§ What you are asked to do: Which lines below mention "wide"? Pick each one out.

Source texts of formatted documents
········
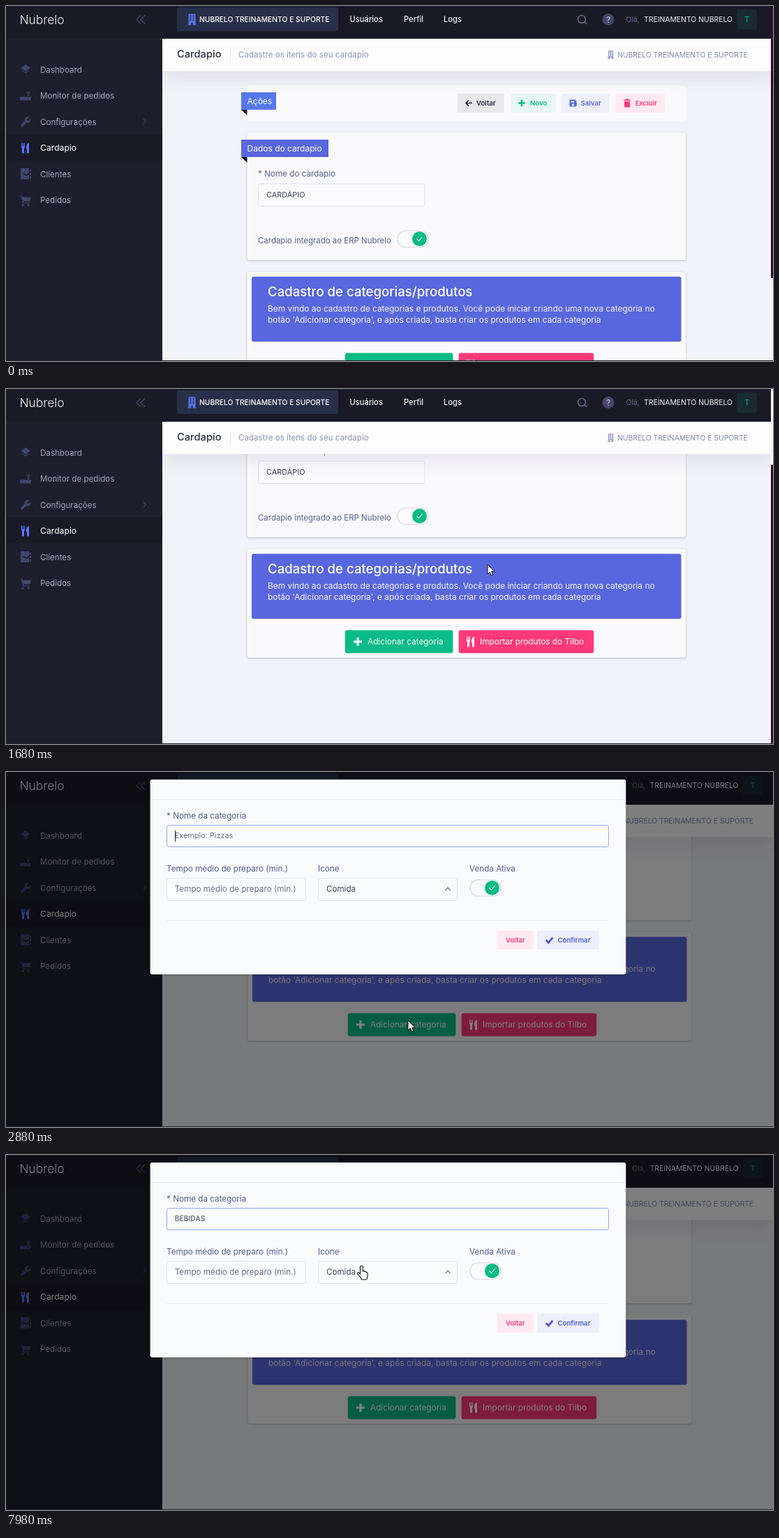
Recreate the animation shown at these times as an HTML page with a canvas. Size 1099 by 510 pixels, loop 8000 ms.

```html
<!DOCTYPE html>
<html lang="pt-BR">
<head>
<meta charset="utf-8">
<title>Cardapio</title>
<style>
html, body { margin: 0; width: 100%; height: 100%; overflow: hidden; background: #f2f3f8; }
canvas { display: block; }
</style>
</head>
<body>
<canvas id="stage" width="1099" height="510"></canvas>
<script>
const ctx = document.getElementById('stage').getContext('2d');
const LOOP = 8000, STEP = 60;
const BRAND = 'Nubrelo', SUPPORT = 'NUBRELO TREINAMENTO E SUPORTE';
const INDIGO = '#5867dd', GREEN = '#0abb87', PINK = '#fd397a';
const LABEL = '#555a8c', FIELD = '#41454f', ICON = '#42456c', MENU = '#a2a3b7';

const clamp = v => Math.max(0, Math.min(1, v));
const ease = v => { v = clamp(v); return v * v * (3 - 2 * v); };
const mix = (a, b, k) => a + (b - a) * k;

function rect(x, y, w, h, color) {
  ctx.fillStyle = color;
  ctx.fillRect(x, y, w, h);
}

function box(x, y, w, h, r, fill, stroke) {
  ctx.beginPath();
  ctx.roundRect(x, y, w, h, r);
  if (fill) { ctx.fillStyle = fill; ctx.fill(); }
  if (stroke) { ctx.strokeStyle = stroke; ctx.lineWidth = 1; ctx.stroke(); }
}

function text(s, x, y, color, size = 11.7, weight = 400) {
  ctx.font = `${weight} ${size}px Inter, "Open Sans", sans-serif`;
  ctx.fillStyle = color;
  ctx.fillText(s, x, y);
}

function disc(x, y, r, color) {
  ctx.beginPath();
  ctx.arc(x, y, r, 0, 7);
  ctx.fillStyle = color;
  ctx.fill();
}

function shadowed(blur, dy, color, draw) {
  ctx.save();
  ctx.shadowBlur = blur;
  ctx.shadowOffsetY = dy;
  ctx.shadowColor = color;
  draw();
  ctx.restore();
}

// Paths are centred on 0,0.
const shapes = {
  layers: 'M0-7L7-2L0 3L-7-2ZM-7 1L0 6L7 1L0 4Z',
  router: 'M-8 2H8V7H-8ZM3-2H5V3H3Z',
  wrench: 'M-7 5L-1-1C-2-5 2-8 5-6L2-3L4-1L7-4C8 0 5 3 1 2L-5 8Z',
  cutlery: 'M-6-7H-5V-2H-4V-7H-3V-2H-2V-7H-1V-1L-2 1V8H-5V1L-6-1ZM5-7V8H2V2H1C1-3 2-6 5-7Z',
  book: 'M-7-8H5V8H-7ZM6-6H8V-3H6ZM6-1H8V2H6ZM6 4H8V7H6Z',
  cart: 'M-8-6H-5L-4-4H8L6 2H-3L-2 4H6V5H-4L-6-5H-8Z',
  tower: 'M-5-8H5V7H6V8H1V4H-1V8H-6V7H-5ZM-3-6V-4H-1V-6ZM1-6V-4H3V-6ZM-3-3V-1H-1V-3ZM1-3V-1H3V-3ZM-3 0V2H-1V0ZM1 0V2H3V0Z',
  plus: 'M-1.6-6H1.6V-1.6H6V1.6H1.6V6H-1.6V1.6H-6V-1.6H-1.6Z',
  disk: 'M-5-5H3L5-3V5H-5ZM-3-3V-1H2V-3ZM-1.5 1V4H1.5V1Z',
  trash: 'M-5-5H-2V-6H2V-5H5V-3.5H-5ZM-4-2.5H4V6H-4Z',
  back: 'M5 0H-4M0-4L-4 0L0 4',
  check: 'M-4 0L-1 3L4-3',
  right: 'M-2-3.5L1.5 0L-2 3.5',
  up: 'M-3.5 2L0-2L3.5 2',
  fold: 'M5-6L-1 0L5 6M-1-6L-7 0L-1 6',
  waves: 'M1-4Q4-7 7-4M2.5-2.5Q4-4 5.5-2.5',
  arrow: 'M0 0V14L3.3 11L5.6 16L7.8 15L5.5 10.2H10Z',
  hand: 'M-2 1Q-2-1 0-1Q2-1 2 1V7Q3.5 6 4.5 7.5Q6 7 6.7 8.5Q8.5 8 8.5 10V14Q8.5 17 7 19H0Q-1 16-3 14L-6 10.5Q-6.5 8.5-4 9L-2 11Z'
};
for (const k in shapes) shapes[k] = new Path2D(shapes[k]);

function icon(name, x, y, color, scale = 1) {
  ctx.save();
  ctx.translate(x, y);
  ctx.scale(scale, scale);
  ctx.fillStyle = color;
  ctx.fill(shapes[name], 'evenodd');
  ctx.restore();
}

function line(name, x, y, color, width = 1.2, scale = 1) {
  ctx.save();
  ctx.translate(x, y);
  ctx.scale(scale, scale);
  ctx.strokeStyle = color;
  ctx.lineWidth = width;
  ctx.stroke(shapes[name]);
  ctx.restore();
}

function card(x, y, w, h) {
  shadowed(3, 1, 'rgba(50,50,75,.3)', () => box(x, y, w, h, 3, '#fafafc'));
}

function ribbon(s, x, y, w, color) {
  rect(x, y, w, 25, color);
  ctx.beginPath();
  ctx.moveTo(x, y + 25);
  ctx.lineTo(x + 8.5, y + 25);
  ctx.lineTo(x + 8.5, y + 33);
  ctx.fillStyle = '#16161d';
  ctx.fill();
  text(s, x + 8.5, y + 16.5, '#fff', 12);
}

function toggle(x, y) {
  ctx.beginPath();
  ctx.roundRect(x + 1, y + 1, 44, 23.5, 12);
  ctx.fillStyle = '#fcfcfd';
  ctx.fill();
  ctx.strokeStyle = '#dfe1e8';
  ctx.lineWidth = 1.7;
  ctx.stroke();
  disc(x + 32.5, y + 12.5, 10.5, GREEN);
  line('check', x + 32.5, y + 12.5, '#fff', 1.1);
}

function smallButton(s, x, y, w, tx, fill, color) {
  box(x, y, w, 27, 2, fill);
  text(s, tx, y + 17, color, 9.6, 600);
}

function sidebar() {
  rect(0, 0, 224, 510, '#1e1e2d');
  rect(0, 0, 224, 47, '#1a1a27');
  rect(0, 184, 224, 38, '#1a1a27');
  text(BRAND, 19.5, 26, '#f4f4f8', 17.3, 300);
  line('fold', 194, 19.5, ICON, 1.4);
  const items = [['Dashboard', 'layers'], ['Monitor de pedidos', 'router'], ['Configurações', 'wrench'],
    ['Cardapio', 'cutlery'], ['Clientes', 'book'], ['Pedidos', 'cart']];
  items.forEach(([name, glyph], i) => {
    const y = 91 + i * 37.5, on = i === 3;
    icon(glyph, 28, y, on ? '#5d78ff' : ICON);
    text(name, 49, y + 4.5, on ? '#fff' : MENU, on ? 12.2 : 11.6);
  });
  line('waves', 28, 129, ICON);
  line('right', 199, 166, ICON);
  ctx.beginPath();
  ctx.arc(29, 238, 4.5, .5, 2.6);
  ctx.strokeStyle = '#1e1e2d';
  ctx.lineWidth = 2;
  ctx.stroke();
  disc(24, 286, 1.5, ICON);
  disc(32, 286, 1.5, ICON);
}

function header(dx) {
  rect(224, 0, 875, 47, '#1a1a27');
  box(245, 2, 231, 34, 3, '#282f49');
  icon('tower', 266.5, 19.5, '#5578eb');
  text(SUPPORT, 277, 23.3, '#fff', 10.3, 500);
  text('Usuários', 492.5, 23.3, '#f0f0f5', 11.2, 500);
  text('Perfil', 570, 23.3, '#f0f0f5', 11.2, 500);
  text('Logs', 627, 23.3, '#f0f0f5', 11.2, 500);
  ctx.beginPath();
  ctx.arc(825 + dx, 19, 5.5, 0, 7);
  ctx.moveTo(829 + dx, 23);
  ctx.lineTo(832 + dx, 26);
  ctx.strokeStyle = '#636886';
  ctx.lineWidth = 1.6;
  ctx.stroke();
  disc(863 + dx, 19.5, 8.5, '#43476a');
  text('?', 860 + dx, 24, '#aeb2ca', 11.5, 600);
  text('Olá,', 888.5 + dx, 23, '#6c7293', 10.4);
  text('TREINAMENTO ' + BRAND.toUpperCase(), 914 + dx, 23.3, '#f0f0f5', 10.4);
  box(1047 + dx, 5, 29, 29, 3, '#192b33');
  text('T', 1058.3 + dx, 23.3, GREEN, 10.8);
}

function subheader(dx) {
  shadowed(28, 8, 'rgba(82,63,105,.13)', () => rect(224, 47, 875, 46.5, '#fdfdfe'));
  text('Cardapio', 245, 74.2, '#2f3042', 14.7, 500);
  rect(321, 61, 1, 19, '#e4e6ee');
  text('Cadastre os itens do seu cardapio', 333, 74, '#8f94b2', 11.6);
  icon('tower', 866.5 + dx, 70, '#9fa4c8', .75);
  text(SUPPORT, 876 + dx, 74, '#8489ab', 10.35);
}

function content(scroll, wide, hover) {
  const l = wide ? 346.5 : 345.5, w = wide ? 635.5 : 628.5, x = l - 345.5, dx = wide ? 8 : 0;
  ctx.save();
  ctx.translate(0, -scroll);

  box(l, 114, w, 51, 3, '#fafafc');
  ribbon('Ações', 337 + x, 124, 50, '#5578eb');
  smallButton('Voltar', 647 + dx, 126, 67, 674 + dx, '#e9e9ec', '#282a3c');
  line('back', 663 + dx, 139.5, '#282a3c', 1.7);
  smallButton('Novo', 723 + dx, 126, 65, 751 + dx, '#e6f8f3', GREEN);
  icon('plus', 739 + dx, 139.5, GREEN, .8);
  smallButton('Salvar', 796 + dx, 126, 69, 823.5 + dx, '#eeeffb', INDIGO);
  icon('disk', 812.5 + dx, 139.5, INDIGO);
  smallButton('Excluir', 873 + dx, 126, 71, 901.5 + dx, '#ffe9f0', PINK);
  icon('trash', 890 + dx, 139.5, PINK);

  card(l, 182, w, 183);
  ribbon('Dados do cardapio', 337 + x, 192, 125, INDIGO);
  text('* Nome do cardapio', 361 + x, 245, LABEL);
  box(361.5 + x, 255.5, wide ? 241 : 238.5, 32, 3, '#fbfbfd', '#e3e5ec');
  text('CARDÁPIO', 373 + x, 275, FIELD, 10.9);
  text('Cardapio integrado ao ERP ' + BRAND, 361 + x, 340.5, LABEL, 11.45);
  toggle(560 + x, 322);

  card(l, 382, w, 156);
  box(352 + x, 388.7, w - 13, 93.6, 3, INDIGO);
  text('Cadastro de categorias/produtos', 375 + x, 416.5, '#fff', 18.6, 500);
  text('Bem vindo ao cadastro de categorias e produtos. Você pode iniciar criando uma nova categoria no',
    375 + x, 438.5, '#f3f4ff', 11.9);
  text("botão 'Adicionar categoria', e após criada, basta criar os produtos em cada categoria",
    375 + x, 454.8, '#f3f4ff', 11.9);

  const b = dx / 2;
  const tint = `rgb(9,${mix(187, 151, hover)},${mix(135, 109, hover)})`;
  box(485.8 + b, 498.6, 154.6, 32.8, 3, tint);
  icon('plus', 504 + b, 515, '#fff');
  text('Adicionar categoria', 518 + b, 519, '#fff', 11.8);
  box(648.6 + b, 498.6, 193.6, 32.8, 3, PINK);
  icon('cutlery', 666 + b, 514.5, '#fff');
  text('Importar produtos do Tilbo', 679 + b, 519, '#fff', 11.8);
  ctx.restore();
}

function scrollbar(scroll) {
  rect(1096, 0, 3, 510, '#f7f5f8');
  rect(1096, -9 + scroll * .775, 3, 400, '#380638');
}

const keyTimes = [4800, 4920, 5280, 5520, 5760, 6120, 6300];

function caretOn(t) {
  if (t >= 4800 && t < 6780) return true;
  return t < 3420 || (t >= 3900 && t < 4440) || (t >= 7320 && t < 7800);
}

function dialog(t) {
  shadowed(3, 1, 'rgba(0,0,0,.3)', () => box(206.6, 10.8, 681.6, 280, 3, '#fafbfd'));
  rect(207, 39, 681, 1, '#eceef3');
  text('* Nome da categoria', 230, 66.5, LABEL);
  box(230.5, 76.5, 633, 31, 3, '#fbfcfe', '#96a3fa');
  const typed = 'BEBIDAS'.slice(0, keyTimes.filter(k => t >= k).length);
  if (typed) text(typed, 241.7, 95.3, FIELD, 10.4);
  else text('Exemplo: Pizzas', 241.7, 95.3, '#6c7081', 10.9);
  if (caretOn(t)) {
    const end = typed ? ctx.measureText(typed).width : 0;
    rect(Math.round(242 + end), 84, 1, 16, '#22232c');
  }
  const prep = 'Tempo médio de preparo (min.)';
  text(prep, 230, 142.5, LABEL);
  text('Icone', 447, 142.5, LABEL);
  text('Venda Ativa', 664, 142.5, LABEL);
  box(230.5, 152.5, 199, 32, 3, '#fbfcfe', '#e3e5ec');
  text(prep, 241.7, 172, '#6c7081');
  box(447.5, 152.5, 199, 32, 3, '#fbfcfe', '#e3e5ec');
  text('Comida', 459, 172, FIELD, 11.6);
  line('up', 633, 168, '#70758a');
  toggle(664, 154);
  rect(230, 213, 634, 1, '#ebedf2');
  smallButton('Voltar', 704, 228, 52, 716, '#ffe9f0', PINK);
  smallButton('Confirmar', 761, 228, 89, 790.5, '#eeeffb', '#4c5bd6');
  line('check', 778.5, 241.5, '#4c5bd6', 2.4, 1.2);
}

// time, x, y of the pointer tip
const path = [[240, 1086, 112], [780, 697, 261], [1500, 697, 261], [1680, 690, 252],
  [2340, 573, 342], [2520, 576, 357], [3360, 576, 357], [3900, 493, 149]];

function pointer(t) {
  if (t < 240) return;
  if (t >= 7980) {
    icon('hand', 509.5, 160, '#fff');
    line('hand', 509.5, 160, '#111', 1.1);
    return;
  }
  const next = path.findIndex(p => p[0] > t);
  const b = path.at(next), a = next < 0 ? b : path[next - 1];
  const k = a === b ? 1 : ease((t - a[0]) / (b[0] - a[0]));
  const x = mix(a[1], b[1], k), y = mix(a[2], b[2], k);
  icon('arrow', x, y, '#fff');
  line('arrow', x, y, '#111', 1);
}

function scrollAt(t) {
  const second = t < 1140 ? 0 : t < 1260 ? .65 : 1;
  return 85 * ease((t - 780) / 180) + 67 * second;
}

function draw(now) {
  const t = Math.floor((now % LOOP) / STEP) * STEP;
  const wide = t >= 2820, dx = wide ? 8.5 : 0, scroll = scrollAt(t);
  const hover = t < 2880 ? clamp((t - 2340) / 180) : 0;
  rect(0, 0, 1099, 510, '#f2f3f8');
  content(scroll, wide, hover);
  subheader(dx);
  header(dx);
  sidebar();
  if (wide) rect(0, 0, 1099, 510, 'rgba(0,0,0,.5)');
  else scrollbar(scroll);
  rect(0, 509, 1099, 1, '#24222b');
  if (t >= 2880) dialog(t);
  pointer(t);
}

function tick() {
  draw(performance.now());
  requestAnimationFrame(tick);
}
tick();
</script>
</body>
</html>
```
········
§ Solution for this exercise:
function content(scroll, wide, hover) {
  const l = wide ? 346.5 : 345.5, w = wide ? 635.5 : 628.5, x = l - 345.5, dx = wide ? 8 : 0;
  box(361.5 + x, 255.5, wide ? 241 : 238.5, 32, 3, '#fbfbfd', '#e3e5ec');
  const wide = t >= 2820, dx = wide ? 8.5 : 0, scroll = scrollAt(t);
  content(scroll, wide, hover);
  if (wide) rect(0, 0, 1099, 510, 'rgba(0,0,0,.5)');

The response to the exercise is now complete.